English Idioms

What's good for the goose is good for the gander

This idiom means that the sexes should be treated the same way and not be subjected to different standards.

When pigs fly

Meaning you will not get something when you want it or someone doesn't want something for you. say you are selling an item and some one doesn't want it. they might say 'I'll buy it when pigs fly'. it just means you will never get someone to say yes to you when you ask for something.

Which came first the chicken or the egg?

This idiomatic expression is used when it is not clear who or what caused something.

When the chickens come home to roost

When a person pays dearly for something bad he or she did in the past, the chickens come home to roost.

While the cat's away, the mouse will play

People whose behaviour is strictly controlled go over the top when the authority is not around, which is why most teenagers have parties when their parents have gone on holiday. The parents are the scary authority figures, but the cat's away and the kids are the mice partying and enjoying their freedom.

White elephant

A white elephant is an expensive burden; something that costs far too much money to run, like the Millennium Dome in the UK.

Why buy the cow when you can get the milk for free

This idiom is usually used to refer to men who don't want to get married, when they can get all the benefits of marriage without getting married.

Why keep a dog and bark yourself?

There's no need to do something yourself when you have somebody to do it for you, usually trivial matters.

Within a whisker

If you come within a whisker of doing something, you very nearly manage to do it but  don't succeed.

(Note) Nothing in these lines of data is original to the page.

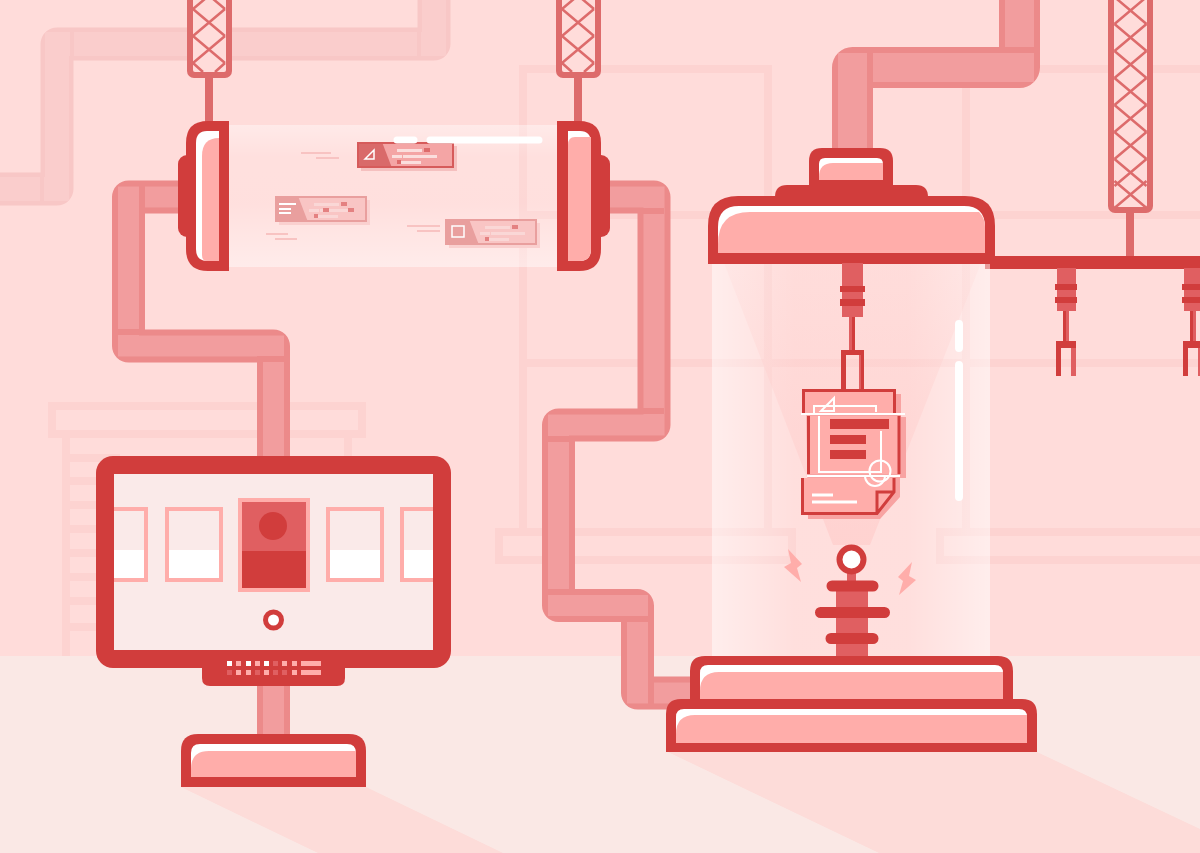
<!DOCTYPE html>
<html lang="en">
<head>
<meta charset="utf-8">
<title>Page assembly laboratory</title>
<style>
:root{--wall:#ffdcda;--floor:#fae8e5;--shadow:#fddcd9;--faint:#fdd3d1;--far:#facdcc;--far-edge:#f8c7c6;--red:#d13d3c;--mid:#e05f61;--truss:#dd6b6b;--pipe:#f29d9e;--pipe-edge:#ec8a8a;--pink:#ffadaa;--pale:#fce9e7;--white:#fff}
html,body{margin:0;height:100%;overflow:hidden;background:var(--wall)}
svg{display:block;width:1200px;height:853px}
.wall{fill:var(--wall)}.floor{fill:var(--floor)}.shadow{fill:var(--shadow)}
.faint{fill:none;stroke:var(--faint);stroke-width:8}
.red{fill:var(--red)}.mid{fill:var(--mid)}.pink{fill:var(--pink)}.white{fill:var(--white)}.truss{fill:var(--truss)}
.edge,.core,.joint{fill:none}
.edge{stroke:var(--pipe-edge);stroke-width:33;stroke-linejoin:round}
.core{stroke:var(--pipe);stroke-width:21}
.joint{stroke:var(--pipe-edge);stroke-width:6}
.far .edge{stroke:var(--far-edge)}.far .core{stroke:var(--far)}.far .joint{stroke:var(--far-edge);stroke-width:4}.far .core{stroke-width:24}
.wide .edge{stroke-width:41}.wide .core{stroke-width:29}
.outline{fill:none;stroke:var(--red)}
.lattice{fill:none;stroke:var(--truss);stroke-width:2.5}
.glint{fill:none;stroke:var(--white);stroke-linecap:round}
.frame{fill:none;stroke:var(--pink);stroke-width:4}
.speed{fill:none;stroke:#f8c3c2;stroke-width:2}
</style>
</head>
<body>
<svg viewBox="0 0 1200 853" role="img" aria-label="A laboratory machine carries page parts through pipes, from a monitor to a glass chamber where a page is assembled">
<defs>
<linearGradient id="tube-glass" x1="0" y1="0" x2="0" y2="1">
<stop offset="0" stop-color="#fff" stop-opacity=".4"/><stop offset=".22" stop-color="#fff" stop-opacity=".12"/><stop offset=".55" stop-color="#fff" stop-opacity=".1"/><stop offset="1" stop-color="#fff" stop-opacity=".45"/>
</linearGradient>
<linearGradient id="chamber-glass">
<stop offset="0" stop-color="#fff" stop-opacity=".5"/><stop offset=".3" stop-color="#fff" stop-opacity=".08"/><stop offset=".7" stop-color="#fff" stop-opacity=".08"/><stop offset="1" stop-color="#fff" stop-opacity=".5"/>
</linearGradient>
<linearGradient id="beam" x1="0" y1="0" x2="0" y2="1">
<stop offset="0" stop-color="#ffcfcd" stop-opacity=".15"/><stop offset="1" stop-color="#ffcac8" stop-opacity=".6"/>
</linearGradient>
<clipPath id="screen-clip"><rect x="114" y="474" width="319" height="176"/></clipPath>
<g id="cross"><path d="M-16 0L16 27M16 0L-16 27"/></g>
<g id="short-truss">
<rect class="truss" x="-22" y="-10" width="45" height="88" rx="7"/><rect class="wall" x="-16" y="-10" width="33" height="82" rx="2"/>
<g class="lattice"><use href="#cross" y="-18"/><use href="#cross" y="9"/><use href="#cross" y="36"/><path d="M-16 63L-6 72M16 63L6 72"/></g>
<rect class="truss" x="-4" y="77" width="8" height="46"/>
</g>
<g id="claw">
<rect class="mid" x="-9" y="268" width="19" height="43"/>
<path class="red" d="M-11 284h22v6h-22zM-11 297h22v6h-22z"/>
<path class="mid" d="M-3 311h6v31h-6z"/><path class="red" d="M-3 311h3v31h-3z"/>
<path class="mid" d="M5 346h5v30h-5z"/><path class="red" d="M-10 341h20v7h-15v28h-5z"/>
</g>
<g id="tube-cap">
<rect class="red" x="178" y="155" width="24" height="82" rx="9"/>
<path class="red" d="M229 121V271H208Q186 271 186 249V143Q186 121 208 121Z"/>
<path class="white" d="M219 131V261H207Q196 261 196 249V143Q196 131 207 131Z"/>
<path class="pink" d="M219 138V261H207Q202 261 202 255V156Q202 138 219 138Z"/>
</g>
<g id="card-lines">
<path fill="#fbdedd" d="M40 7h25v3H40zM35 13h10v3H35zM46 13h34v3H46zM40 19h24v3H40z"/>
<path class="truss" d="M67 6h6v4h-6zM40 18h4v4h-4z"/>
</g>
<path id="bolt" class="pink" d="M0 0L14 15L9 19L13 33L-4 18L3 14Z"/>
</defs>

<rect class="wall" width="1200" height="853"/>

<g id="back-wall" class="faint">
<path d="M523 528V69H768V528M527 215H1200M527 363H1200M966 528V69H1200"/>
<rect x="499" y="532" width="293" height="28"/><rect x="940" y="532" width="270" height="28"/>
<rect x="52" y="406" width="310" height="28"/>
<path d="M66 438V656M348 438V656M70 458H120M70 481H120M70 505H120M70 529H120M70 553H120M70 577H120M70 601H120M70 627H120"/>
</g>

<g id="far-pipe" class="far">
<path class="edge" d="M-10 189H57V44H434V-10"/><path class="core" d="M-10 189H57V44H434V-10"/>
<path class="joint" d="M72 28V60M42 174V204M419 28V60"/>
</g>

<g id="ground">
<rect class="floor" y="656" width="1200" height="197"/>
<path class="shadow" d="M181 787H366L503 853H318ZM668 752H1037L1200 829V853H879Z"/>
</g>

<g id="pipes">
<path class="edge" d="M190 197H128.500V346H273.500V470M600 197H654V425H558.500V605.500H637.500V693H700M273.500 680V740"/>
<path class="core" d="M190 197H128.500V346H273.500V470M600 197H654V425H558.500V605.500H637.500V693H700M273.500 680V734"/>
<path class="joint" d="M142 186V213M118 332H145M257 359H284M638 211H664M638 411H664M542 439H569M548 592H575M621 619H648M651 677V704"/>
<g class="wide">
<path class="edge" d="M1019.500 -10V67.500H852.500V155"/><path class="core" d="M1019.500 -10V67.500H852.500V155"/>
<path class="joint" d="M999 50H1034M870 53V88"/>
</g>
</g>

<g id="hangers">
<use href="#short-truss" x="209"/><use href="#short-truss" x="578"/>
<rect class="truss" x="1108" y="-10" width="45" height="223" rx="7"/><rect class="wall" x="1114" y="-10" width="33" height="217" rx="2"/>
<g class="lattice" transform="translate(1130.500 -3)"><use href="#cross"/><use href="#cross" y="27"/><use href="#cross" y="54"/><use href="#cross" y="81"/><use href="#cross" y="108"/><use href="#cross" y="135"/><use href="#cross" y="162"/><use href="#cross" y="184"/></g>
<rect class="truss" x="1126" y="212" width="8" height="46"/>
</g>

<g id="transport-tube">
<rect x="229" y="125" width="329" height="142" fill="url(#tube-glass)"/>
<path class="speed" d="M301 153H331M316 158H339M266 234H288M275 239H297M407 226H440M417 231H440"/>
<g id="triangle-card" transform="translate(357 142)">
<path fill="#f5c0bf" d="M4 4H100V29H4Z"/><rect width="97" height="26" fill="#f4a5a5"/><path fill="#d96a6a" d="M0 0H25L35 26H0Z"/>
<rect x="1" y="1" width="95" height="24" fill="none" stroke="#d65b5b" stroke-width="2"/><path fill="none" stroke="#fff" stroke-width="1.500" d="M8 17L17 8V17Z"/><use href="#card-lines"/>
</g>
<g id="list-card" transform="translate(275 196)">
<path fill="#fad0cf" d="M4 4H95V29H4Z"/><rect width="92" height="26" fill="#f9c5c4"/><path fill="#e99f9e" d="M0 0H23L33 26H0Z"/>
<rect x="1" y="1" width="90" height="24" fill="none" stroke="#e99f9e" stroke-width="2"/><path fill="none" stroke="#fff" stroke-width="2" d="M4 8H21M4 13H16M4 17H16"/>
<g opacity=".75"><use href="#card-lines" x="-1"/><path class="truss" d="M48 12h6v4h-6zM73 12h6v4h-6z"/></g>
</g>
<g id="square-card" transform="translate(445 219)">
<path fill="#fad0cf" d="M4 4H95V29H4Z"/><rect width="92" height="26" fill="#f9c5c4"/><path fill="#e99f9e" d="M0 0H24L34 26H0Z"/>
<rect x="1" y="1" width="90" height="24" fill="none" stroke="#e99f9e" stroke-width="2"/><rect x="7" y="7" width="12" height="11" fill="none" stroke="#fff" stroke-width="1.500"/><g opacity=".75"><use href="#card-lines"/></g>
</g>
<path class="glint" stroke-width="7" d="M397 140H414M430 140H539"/>
<use href="#tube-cap"/>
<g id="right-cap">
<rect class="red" x="586" y="155" width="24" height="82" rx="9"/>
<path class="red" d="M557 121H579Q601 121 601 143V249Q601 271 579 271H557Z"/>
<path class="white" d="M568 131H580Q591 131 591 143V249Q591 261 580 261H568Z"/>
<path class="pink" d="M575 137H591V249Q591 261 580 261H568V145Q568 137 575 137Z"/>
</g>
</g>

<g id="monitor">
<rect class="red" x="96" y="456" width="355" height="212" rx="17"/>
<path class="red" d="M202 660H345V678Q345 686 337 686H210Q202 686 202 678Z"/>
<rect x="114" y="474" width="319" height="176" fill="#faeae9"/>
<g clip-path="url(#screen-clip)">
<path class="white" d="M90 550H147V580H90ZM167 550H221V580H167ZM328 550H382V580H328ZM402 550H456V580H402Z"/>
<path class="frame" d="M92 509H146V580H92ZM167 509H221V580H167ZM328 509H382V580H328ZM402 509H456V580H402Z"/>
</g>
<rect class="pink" x="238" y="498" width="72" height="94"/><rect class="mid" x="242" y="502" width="64" height="50"/><rect class="red" x="242" y="551" width="64" height="37"/><circle class="red" cx="273" cy="526" r="14"/>
<circle cx="273.500" cy="620" r="8" fill="#fff" stroke="var(--red)" stroke-width="5"/>
<g id="keys">
<path class="white" d="M227 661h5v5h-5zM246 661h5v5h-5zM264 661h5v5h-5z"/>
<path class="pink" d="M236 661h5v5h-5zM255 661h5v5h-5zM282 661h5v5h-5zM292 661h5v5h-5zM301 661h20v5h-20zM236 670h5v5h-5zM246 670h5v5h-5zM264 670h5v5h-5zM292 670h5v5h-5zM301 670h20v5h-20z"/>
<path class="mid" d="M273 661h5v5h-5zM227 670h5v5h-5zM255 670h5v5h-5zM273 670h5v5h-5zM282 670h5v5h-5z"/>
</g>
<path class="red" d="M181 787V751Q181 734 198 734H349Q366 734 366 751V787Z"/>
<path class="white" d="M191 777V753Q191 744 200 744H347Q356 744 356 753V777Z"/>
<path class="pink" d="M191 777V769Q191 751 209 751H356V777Z"/>
</g>

<g id="conveyor">
<rect class="red" x="985" y="256" width="215" height="13"/>
<use href="#claw" x="1066"/><use href="#claw" x="1193"/>
</g>

<g id="chamber">
<rect x="712" y="262" width="278" height="396" fill="url(#chamber-glass)"/>
<path fill="url(#beam)" d="M724 263H981L870 545H833Z"/>
<path class="glint" stroke-width="8" d="M959 324V348M959 365V497"/>
<g id="chamber-lid">
<path class="red" d="M809 190V161Q809 148 822 148H880Q893 148 893 161V190Z"/>
<path class="white" d="M819 180V164Q819 158 825 158H877Q883 158 883 164V180Z"/><path class="pink" d="M819 180V177Q819 163 833 163H883V180Z"/>
<path class="red" d="M775 200V197Q775 185 787 185H916Q928 185 928 197V200Z"/>
<path class="red" d="M708 264V226Q708 196 738 196H965Q995 196 995 226V264Z"/>
<path class="white" d="M718 253V227Q718 206 739 206H964Q985 206 985 227V253Z"/>
<path class="pink" d="M718 253V244Q718 212 750 212H979Q985 218 985 227V253Z"/>
</g>
<g id="chamber-claw">
<rect class="mid" x="842" y="263" width="21" height="54"/><path class="red" d="M840 286h25v6h-25zM840 299h25v7h-25z"/>
<path class="mid" d="M849 317h6v34h-6z"/><path class="red" d="M852 317h3v34h-3z"/>
<path class="mid" d="M859 354h5v37h-5z"/><path class="red" d="M841 350h23v41h-3v-36h-15v36h-5z"/>
</g>
<g id="assembled-page">
<path fill="#f8a3a2" d="M806 394H901V417H906V478H900V497L880 519H808Z"/>
<path class="pink" d="M802 389H896V413H802ZM807 416H900V474H807ZM801 478H895V492L877 515H801Z"/>
<path class="outline" stroke-width="3" d="M803.500 413V390.500H894.500V413M808.500 416V474M899 416V474M802.500 478V513.500H877L894 492V478M877 513V492H894"/>
<path fill="none" stroke="#fff" stroke-width="2" d="M801 414H905M807 476H900M814 413V406H876V412M819 416V472H881V431M821 411L834 398V411Z"/>
<path class="red" d="M830 419h59v10h-59zM830 435h36v9h-36zM830 450h36v9h-36z"/>
<path fill="none" stroke="#fff" stroke-width="3" d="M812 495H833M812 502H857"/>
<circle cx="880" cy="471" r="10.500" fill="none" stroke="#fff" stroke-width="2"/><path fill="none" stroke="#fff" stroke-width="2" d="M865 476A10 10 0 0 0 885 476"/>
</g>
<use href="#bolt" x="788" y="549"/>
<use href="#bolt" transform="translate(912 562) scale(-1 1)"/>
<g id="coil">
<rect class="mid" x="836" y="585" width="32" height="73"/><rect class="mid" x="847" y="570" width="9" height="14"/>
<path class="outline" stroke-width="11" stroke-linecap="round" d="M832 586H873M820.500 612.500H884.500M831 638.500H873"/>
<circle cx="851.500" cy="559.500" r="12" fill="#fff" stroke="var(--red)" stroke-width="6"/>
</g>
<g id="chamber-base">
<path class="red" d="M690 705V671Q690 656 705 656H998Q1013 656 1013 671V705Z"/>
<path class="white" d="M700 699V673Q700 665 708 665H995Q1003 665 1003 673V699Z"/><path class="pink" d="M700 699V691Q700 672 719 672H1003V699Z"/>
<path class="red" d="M666 752V714Q666 699 681 699H1022Q1037 699 1037 714V752Z"/>
<path class="white" d="M676 743V717Q676 709 684 709H1019Q1027 709 1027 717V743Z"/><path class="pink" d="M676 743V734Q676 715 695 715H1027V743Z"/>
</g>
</g>
</svg>
</body>
</html>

Wild goose chase

A wild goose chase is a waste of time- time spent trying to do something unsuccessfully.